News is information about events that have occurred, are occurring, or will occur in the near future. It can be in the form of text, video or audio. It is usually written for publication in newspapers, magazines or radio and broadcast on television. It may be factual or fictional. It may also be serious or humorous. Its purpose is to inform, educate or entertain its readers, listeners or viewers.
What is considered newsworthy depends on the society in which you live. It can also vary according to the audience of a particular news outlet. For example, national newspapers will generally have a larger audience than local ones. They will therefore cover events that affect a wider population, including international matters like crises and wars. However, they will still cover local issues that are important to the residents of a particular country or region, such as local sporting events and other major events like elections.
Essentially, news is anything that has happened, is happening or will happen which is interesting, significant or worthy of attention. This can be a person, an event or a trend. It is generally believed that human interest is the main driver of news but this is not necessarily the case.

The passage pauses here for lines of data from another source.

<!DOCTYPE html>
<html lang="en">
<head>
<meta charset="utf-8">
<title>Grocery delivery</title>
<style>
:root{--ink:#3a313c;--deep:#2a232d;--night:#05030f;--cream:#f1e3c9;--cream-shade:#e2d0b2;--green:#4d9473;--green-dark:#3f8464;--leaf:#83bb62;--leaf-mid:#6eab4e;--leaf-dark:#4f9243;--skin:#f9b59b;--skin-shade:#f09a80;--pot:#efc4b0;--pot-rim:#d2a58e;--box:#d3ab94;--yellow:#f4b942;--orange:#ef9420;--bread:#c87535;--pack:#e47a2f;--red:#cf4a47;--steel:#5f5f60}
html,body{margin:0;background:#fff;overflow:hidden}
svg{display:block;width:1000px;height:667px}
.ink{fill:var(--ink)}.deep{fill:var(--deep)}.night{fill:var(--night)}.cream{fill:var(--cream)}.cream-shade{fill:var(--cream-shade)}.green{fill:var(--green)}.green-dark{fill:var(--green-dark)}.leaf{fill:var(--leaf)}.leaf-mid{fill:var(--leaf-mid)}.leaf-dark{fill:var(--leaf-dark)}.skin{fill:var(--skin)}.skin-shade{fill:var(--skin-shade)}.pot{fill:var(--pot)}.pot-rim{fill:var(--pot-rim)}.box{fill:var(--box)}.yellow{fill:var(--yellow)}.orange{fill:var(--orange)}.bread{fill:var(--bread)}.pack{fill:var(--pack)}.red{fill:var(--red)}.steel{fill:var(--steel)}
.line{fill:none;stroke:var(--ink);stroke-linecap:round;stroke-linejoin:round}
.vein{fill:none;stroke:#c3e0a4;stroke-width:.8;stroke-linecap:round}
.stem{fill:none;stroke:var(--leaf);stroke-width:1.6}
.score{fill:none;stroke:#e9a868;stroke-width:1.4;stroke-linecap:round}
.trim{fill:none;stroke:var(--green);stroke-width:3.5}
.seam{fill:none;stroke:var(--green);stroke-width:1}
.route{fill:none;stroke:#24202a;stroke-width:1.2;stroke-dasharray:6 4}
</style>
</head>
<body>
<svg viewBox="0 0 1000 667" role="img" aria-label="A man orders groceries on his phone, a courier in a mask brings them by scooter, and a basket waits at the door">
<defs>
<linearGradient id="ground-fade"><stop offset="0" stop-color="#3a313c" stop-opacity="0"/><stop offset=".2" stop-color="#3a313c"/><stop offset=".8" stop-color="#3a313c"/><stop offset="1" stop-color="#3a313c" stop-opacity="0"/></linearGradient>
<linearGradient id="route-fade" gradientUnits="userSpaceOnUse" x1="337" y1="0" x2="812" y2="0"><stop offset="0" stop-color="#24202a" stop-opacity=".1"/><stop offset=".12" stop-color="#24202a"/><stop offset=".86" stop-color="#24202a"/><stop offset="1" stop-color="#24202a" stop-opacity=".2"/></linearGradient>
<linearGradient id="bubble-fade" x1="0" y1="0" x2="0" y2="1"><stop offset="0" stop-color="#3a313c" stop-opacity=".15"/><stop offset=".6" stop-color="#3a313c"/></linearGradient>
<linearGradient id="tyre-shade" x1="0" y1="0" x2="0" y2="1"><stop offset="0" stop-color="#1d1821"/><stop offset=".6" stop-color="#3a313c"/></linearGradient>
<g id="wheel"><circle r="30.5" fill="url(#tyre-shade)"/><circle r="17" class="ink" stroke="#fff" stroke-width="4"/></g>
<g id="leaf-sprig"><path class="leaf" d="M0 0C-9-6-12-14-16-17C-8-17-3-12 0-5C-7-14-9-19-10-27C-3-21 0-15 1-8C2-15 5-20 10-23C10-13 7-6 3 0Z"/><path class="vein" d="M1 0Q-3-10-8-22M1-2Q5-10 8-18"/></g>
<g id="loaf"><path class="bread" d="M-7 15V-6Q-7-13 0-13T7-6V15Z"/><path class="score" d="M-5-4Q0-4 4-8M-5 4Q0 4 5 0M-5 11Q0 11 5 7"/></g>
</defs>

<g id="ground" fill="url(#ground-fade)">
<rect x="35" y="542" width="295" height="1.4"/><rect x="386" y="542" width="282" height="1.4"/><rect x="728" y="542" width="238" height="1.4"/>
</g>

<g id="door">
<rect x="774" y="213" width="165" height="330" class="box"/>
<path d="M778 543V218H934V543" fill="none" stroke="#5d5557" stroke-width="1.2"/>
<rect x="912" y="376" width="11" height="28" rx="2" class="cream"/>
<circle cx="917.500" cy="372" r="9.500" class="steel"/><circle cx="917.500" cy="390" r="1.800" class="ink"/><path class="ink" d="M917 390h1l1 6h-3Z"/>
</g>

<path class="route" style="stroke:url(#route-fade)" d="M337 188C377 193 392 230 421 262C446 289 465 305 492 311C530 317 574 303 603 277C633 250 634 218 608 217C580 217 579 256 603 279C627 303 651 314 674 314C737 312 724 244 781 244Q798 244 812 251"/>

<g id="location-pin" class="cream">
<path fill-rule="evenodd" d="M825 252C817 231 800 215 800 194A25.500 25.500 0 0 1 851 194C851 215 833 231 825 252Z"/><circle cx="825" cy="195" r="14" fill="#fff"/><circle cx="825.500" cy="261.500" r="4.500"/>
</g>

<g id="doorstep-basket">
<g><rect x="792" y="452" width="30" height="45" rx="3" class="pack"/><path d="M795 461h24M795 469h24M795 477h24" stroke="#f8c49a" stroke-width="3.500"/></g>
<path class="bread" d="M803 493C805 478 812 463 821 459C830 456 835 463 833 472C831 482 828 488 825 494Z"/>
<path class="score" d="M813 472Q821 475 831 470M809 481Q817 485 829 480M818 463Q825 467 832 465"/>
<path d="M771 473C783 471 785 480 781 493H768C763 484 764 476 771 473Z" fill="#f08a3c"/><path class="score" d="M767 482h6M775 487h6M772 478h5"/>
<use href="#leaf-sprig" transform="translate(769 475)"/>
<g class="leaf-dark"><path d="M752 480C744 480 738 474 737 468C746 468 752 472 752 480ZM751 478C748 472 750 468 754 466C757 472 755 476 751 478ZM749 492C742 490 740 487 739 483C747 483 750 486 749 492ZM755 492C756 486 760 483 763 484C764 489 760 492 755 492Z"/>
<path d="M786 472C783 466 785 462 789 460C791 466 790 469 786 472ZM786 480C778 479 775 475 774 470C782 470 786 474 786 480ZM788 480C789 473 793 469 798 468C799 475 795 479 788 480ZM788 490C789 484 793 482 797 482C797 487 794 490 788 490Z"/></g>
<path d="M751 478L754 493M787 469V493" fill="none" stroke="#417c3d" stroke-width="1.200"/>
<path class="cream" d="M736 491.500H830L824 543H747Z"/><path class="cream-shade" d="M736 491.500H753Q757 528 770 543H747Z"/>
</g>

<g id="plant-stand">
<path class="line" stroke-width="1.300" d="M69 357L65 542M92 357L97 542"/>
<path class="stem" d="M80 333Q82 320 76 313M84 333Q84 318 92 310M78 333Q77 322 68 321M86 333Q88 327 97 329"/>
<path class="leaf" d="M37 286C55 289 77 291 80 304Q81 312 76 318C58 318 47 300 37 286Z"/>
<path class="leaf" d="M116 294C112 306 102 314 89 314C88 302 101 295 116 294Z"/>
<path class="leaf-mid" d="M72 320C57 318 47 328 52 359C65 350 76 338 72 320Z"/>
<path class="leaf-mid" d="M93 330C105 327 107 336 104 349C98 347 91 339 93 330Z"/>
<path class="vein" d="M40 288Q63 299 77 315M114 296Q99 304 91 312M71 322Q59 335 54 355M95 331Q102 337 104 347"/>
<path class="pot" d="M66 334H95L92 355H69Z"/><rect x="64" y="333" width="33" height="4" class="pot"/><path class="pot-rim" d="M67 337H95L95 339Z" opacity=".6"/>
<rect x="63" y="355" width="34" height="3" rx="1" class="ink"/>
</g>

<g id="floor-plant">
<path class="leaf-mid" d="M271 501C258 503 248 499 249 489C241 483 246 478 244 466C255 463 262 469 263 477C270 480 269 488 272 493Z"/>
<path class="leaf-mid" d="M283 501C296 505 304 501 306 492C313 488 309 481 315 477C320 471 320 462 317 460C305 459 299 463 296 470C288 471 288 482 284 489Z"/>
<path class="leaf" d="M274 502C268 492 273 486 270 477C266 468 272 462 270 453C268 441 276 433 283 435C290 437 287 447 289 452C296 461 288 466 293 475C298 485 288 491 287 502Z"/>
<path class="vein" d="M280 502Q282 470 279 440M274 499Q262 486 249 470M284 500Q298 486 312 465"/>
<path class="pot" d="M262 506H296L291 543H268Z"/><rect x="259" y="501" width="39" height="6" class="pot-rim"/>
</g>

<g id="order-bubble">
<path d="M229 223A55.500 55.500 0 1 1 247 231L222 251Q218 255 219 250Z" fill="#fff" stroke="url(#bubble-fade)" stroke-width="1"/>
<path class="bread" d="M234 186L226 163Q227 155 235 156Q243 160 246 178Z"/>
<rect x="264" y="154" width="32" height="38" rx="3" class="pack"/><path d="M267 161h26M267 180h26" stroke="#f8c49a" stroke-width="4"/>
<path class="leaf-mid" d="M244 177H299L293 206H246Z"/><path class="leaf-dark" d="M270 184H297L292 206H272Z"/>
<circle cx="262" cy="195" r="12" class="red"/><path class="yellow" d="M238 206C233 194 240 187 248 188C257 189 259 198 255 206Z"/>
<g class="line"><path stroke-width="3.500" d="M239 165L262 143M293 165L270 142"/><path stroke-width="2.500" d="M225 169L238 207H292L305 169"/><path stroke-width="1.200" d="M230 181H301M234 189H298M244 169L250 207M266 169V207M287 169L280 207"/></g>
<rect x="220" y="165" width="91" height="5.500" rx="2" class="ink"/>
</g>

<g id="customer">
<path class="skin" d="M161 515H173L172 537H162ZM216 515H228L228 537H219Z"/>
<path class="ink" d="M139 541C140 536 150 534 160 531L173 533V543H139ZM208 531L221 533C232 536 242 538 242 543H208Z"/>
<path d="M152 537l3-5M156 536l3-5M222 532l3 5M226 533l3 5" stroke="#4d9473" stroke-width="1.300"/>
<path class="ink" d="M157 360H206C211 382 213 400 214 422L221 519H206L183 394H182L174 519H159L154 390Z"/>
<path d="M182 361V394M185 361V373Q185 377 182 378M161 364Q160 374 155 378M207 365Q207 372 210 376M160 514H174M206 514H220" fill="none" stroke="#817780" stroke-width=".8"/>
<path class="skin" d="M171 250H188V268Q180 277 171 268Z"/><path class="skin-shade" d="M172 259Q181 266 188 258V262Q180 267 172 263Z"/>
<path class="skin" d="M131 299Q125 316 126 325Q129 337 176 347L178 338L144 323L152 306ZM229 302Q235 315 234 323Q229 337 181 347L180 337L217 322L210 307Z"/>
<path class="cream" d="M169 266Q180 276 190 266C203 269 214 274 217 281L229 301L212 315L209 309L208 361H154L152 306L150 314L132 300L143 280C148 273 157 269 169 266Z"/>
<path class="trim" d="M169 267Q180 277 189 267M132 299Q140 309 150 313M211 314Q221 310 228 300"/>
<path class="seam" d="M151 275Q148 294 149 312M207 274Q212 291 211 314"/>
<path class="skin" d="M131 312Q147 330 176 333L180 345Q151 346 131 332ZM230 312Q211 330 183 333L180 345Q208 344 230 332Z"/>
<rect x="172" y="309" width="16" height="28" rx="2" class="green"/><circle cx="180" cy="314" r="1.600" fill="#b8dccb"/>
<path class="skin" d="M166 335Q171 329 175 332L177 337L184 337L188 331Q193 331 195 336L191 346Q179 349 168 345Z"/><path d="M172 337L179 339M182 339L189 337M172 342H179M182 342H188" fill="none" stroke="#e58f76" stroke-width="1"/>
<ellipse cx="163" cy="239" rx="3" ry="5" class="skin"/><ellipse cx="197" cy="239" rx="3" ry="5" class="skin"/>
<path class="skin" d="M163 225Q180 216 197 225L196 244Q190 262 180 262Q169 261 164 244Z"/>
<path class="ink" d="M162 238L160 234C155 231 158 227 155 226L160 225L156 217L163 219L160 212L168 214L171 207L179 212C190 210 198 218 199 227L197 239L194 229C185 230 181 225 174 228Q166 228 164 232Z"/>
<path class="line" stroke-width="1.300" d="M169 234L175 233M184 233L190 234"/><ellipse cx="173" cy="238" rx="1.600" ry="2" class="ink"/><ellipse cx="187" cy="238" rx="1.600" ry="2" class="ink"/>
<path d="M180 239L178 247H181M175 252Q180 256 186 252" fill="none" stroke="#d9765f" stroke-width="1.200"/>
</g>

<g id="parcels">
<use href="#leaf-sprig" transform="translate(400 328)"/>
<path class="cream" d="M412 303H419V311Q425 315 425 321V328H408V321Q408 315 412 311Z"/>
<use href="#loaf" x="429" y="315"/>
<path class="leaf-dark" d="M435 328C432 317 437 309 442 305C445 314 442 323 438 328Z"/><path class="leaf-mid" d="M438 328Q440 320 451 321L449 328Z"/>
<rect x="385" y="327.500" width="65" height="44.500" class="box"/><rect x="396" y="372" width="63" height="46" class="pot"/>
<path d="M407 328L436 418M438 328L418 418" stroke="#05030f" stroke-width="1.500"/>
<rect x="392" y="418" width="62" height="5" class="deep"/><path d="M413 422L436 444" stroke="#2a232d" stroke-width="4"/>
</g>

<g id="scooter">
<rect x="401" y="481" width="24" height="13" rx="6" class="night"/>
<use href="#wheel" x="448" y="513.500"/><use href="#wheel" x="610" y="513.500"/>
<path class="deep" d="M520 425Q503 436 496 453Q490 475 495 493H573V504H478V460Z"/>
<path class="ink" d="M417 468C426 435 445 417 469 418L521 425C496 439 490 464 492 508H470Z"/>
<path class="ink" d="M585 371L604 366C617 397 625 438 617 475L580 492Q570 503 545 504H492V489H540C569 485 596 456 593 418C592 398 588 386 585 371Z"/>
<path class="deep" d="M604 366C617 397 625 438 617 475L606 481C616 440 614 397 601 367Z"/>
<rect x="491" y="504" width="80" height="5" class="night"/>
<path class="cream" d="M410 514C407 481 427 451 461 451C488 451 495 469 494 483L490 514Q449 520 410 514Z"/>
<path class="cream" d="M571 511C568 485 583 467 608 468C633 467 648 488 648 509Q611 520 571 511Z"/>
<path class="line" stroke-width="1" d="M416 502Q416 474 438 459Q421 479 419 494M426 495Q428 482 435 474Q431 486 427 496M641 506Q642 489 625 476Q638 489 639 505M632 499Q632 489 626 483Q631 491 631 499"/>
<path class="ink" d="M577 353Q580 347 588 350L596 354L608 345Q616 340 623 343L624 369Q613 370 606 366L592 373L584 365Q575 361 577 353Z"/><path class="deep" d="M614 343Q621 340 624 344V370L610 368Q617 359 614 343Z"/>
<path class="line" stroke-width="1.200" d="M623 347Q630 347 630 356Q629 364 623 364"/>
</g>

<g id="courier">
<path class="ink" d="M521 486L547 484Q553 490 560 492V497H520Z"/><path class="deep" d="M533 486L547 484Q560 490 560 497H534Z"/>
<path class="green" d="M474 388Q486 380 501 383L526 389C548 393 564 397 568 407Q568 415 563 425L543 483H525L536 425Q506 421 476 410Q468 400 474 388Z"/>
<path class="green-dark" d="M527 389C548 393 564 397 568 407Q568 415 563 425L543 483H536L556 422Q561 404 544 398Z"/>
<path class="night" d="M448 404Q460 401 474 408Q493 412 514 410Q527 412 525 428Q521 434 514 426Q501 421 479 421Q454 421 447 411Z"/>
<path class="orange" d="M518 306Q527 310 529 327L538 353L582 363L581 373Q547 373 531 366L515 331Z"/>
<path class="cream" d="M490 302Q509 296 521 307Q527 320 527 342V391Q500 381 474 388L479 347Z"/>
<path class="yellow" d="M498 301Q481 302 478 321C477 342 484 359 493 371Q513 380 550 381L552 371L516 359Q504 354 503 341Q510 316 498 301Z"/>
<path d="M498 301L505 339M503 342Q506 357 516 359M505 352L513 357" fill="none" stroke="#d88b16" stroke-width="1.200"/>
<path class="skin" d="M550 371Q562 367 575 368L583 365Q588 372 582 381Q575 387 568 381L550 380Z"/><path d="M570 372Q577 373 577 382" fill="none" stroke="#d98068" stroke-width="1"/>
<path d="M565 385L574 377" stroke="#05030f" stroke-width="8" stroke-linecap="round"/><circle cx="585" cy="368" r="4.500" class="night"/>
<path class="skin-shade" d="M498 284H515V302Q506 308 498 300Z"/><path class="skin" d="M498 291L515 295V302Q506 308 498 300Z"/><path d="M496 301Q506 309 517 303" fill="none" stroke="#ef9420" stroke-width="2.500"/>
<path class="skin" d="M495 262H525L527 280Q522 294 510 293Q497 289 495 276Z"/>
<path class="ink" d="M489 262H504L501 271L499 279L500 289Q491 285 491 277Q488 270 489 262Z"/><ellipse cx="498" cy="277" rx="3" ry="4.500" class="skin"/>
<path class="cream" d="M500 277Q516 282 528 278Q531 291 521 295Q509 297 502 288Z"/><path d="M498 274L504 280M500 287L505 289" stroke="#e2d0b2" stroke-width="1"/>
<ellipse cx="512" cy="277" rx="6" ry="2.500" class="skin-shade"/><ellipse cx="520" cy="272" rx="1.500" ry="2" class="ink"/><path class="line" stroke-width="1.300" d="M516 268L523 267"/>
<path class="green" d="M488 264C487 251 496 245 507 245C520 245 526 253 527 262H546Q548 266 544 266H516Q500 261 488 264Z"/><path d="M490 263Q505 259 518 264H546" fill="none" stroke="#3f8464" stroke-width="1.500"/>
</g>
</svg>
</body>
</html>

Non-human interests can also make news such as weather, animals and plants, pollution, earthquakes, volcanic eruptions or cyclones.
News also serves as a watchdog, exposing corruption and unethical behaviour by individuals and organisations. It can also highlight different opinions and perspectives on a particular issue, which helps people to understand complex problems and make informed decisions.
It is generally accepted that news should be accurate, although it must also be engaging and interesting. It should provide a sense of urgency and be accessible to its audience. It should also be easy to read and understand, and should not contain too much technical detail or jargon.
When writing a news article, start by identifying the key players and their roles in the story. This will help you to determine the main points of the story and who is the best person to quote. Remember to always credit your sources. Once you have all your facts gathered, brainstorm an engaging headline which will grab the reader’s attention. It should be short, snappy and encapsulate the main point of the story.
Once the headline is written, you can begin to write the news article. This should be based on the five Ws of journalism: who, what, where, when and why. It is helpful to map out a timeline of the events to ensure that all relevant details are included. You should also use the five s of writing: sentence length, spelling, tenses, words per sentence and paragraph structure.
Lastly, don’t forget to include any background information or expert opinion that will add value to the article. This can be done by adding quotations or using a table or graph to illustrate a particular point. You can also include links to any websites or other publications that may be of interest to your readers.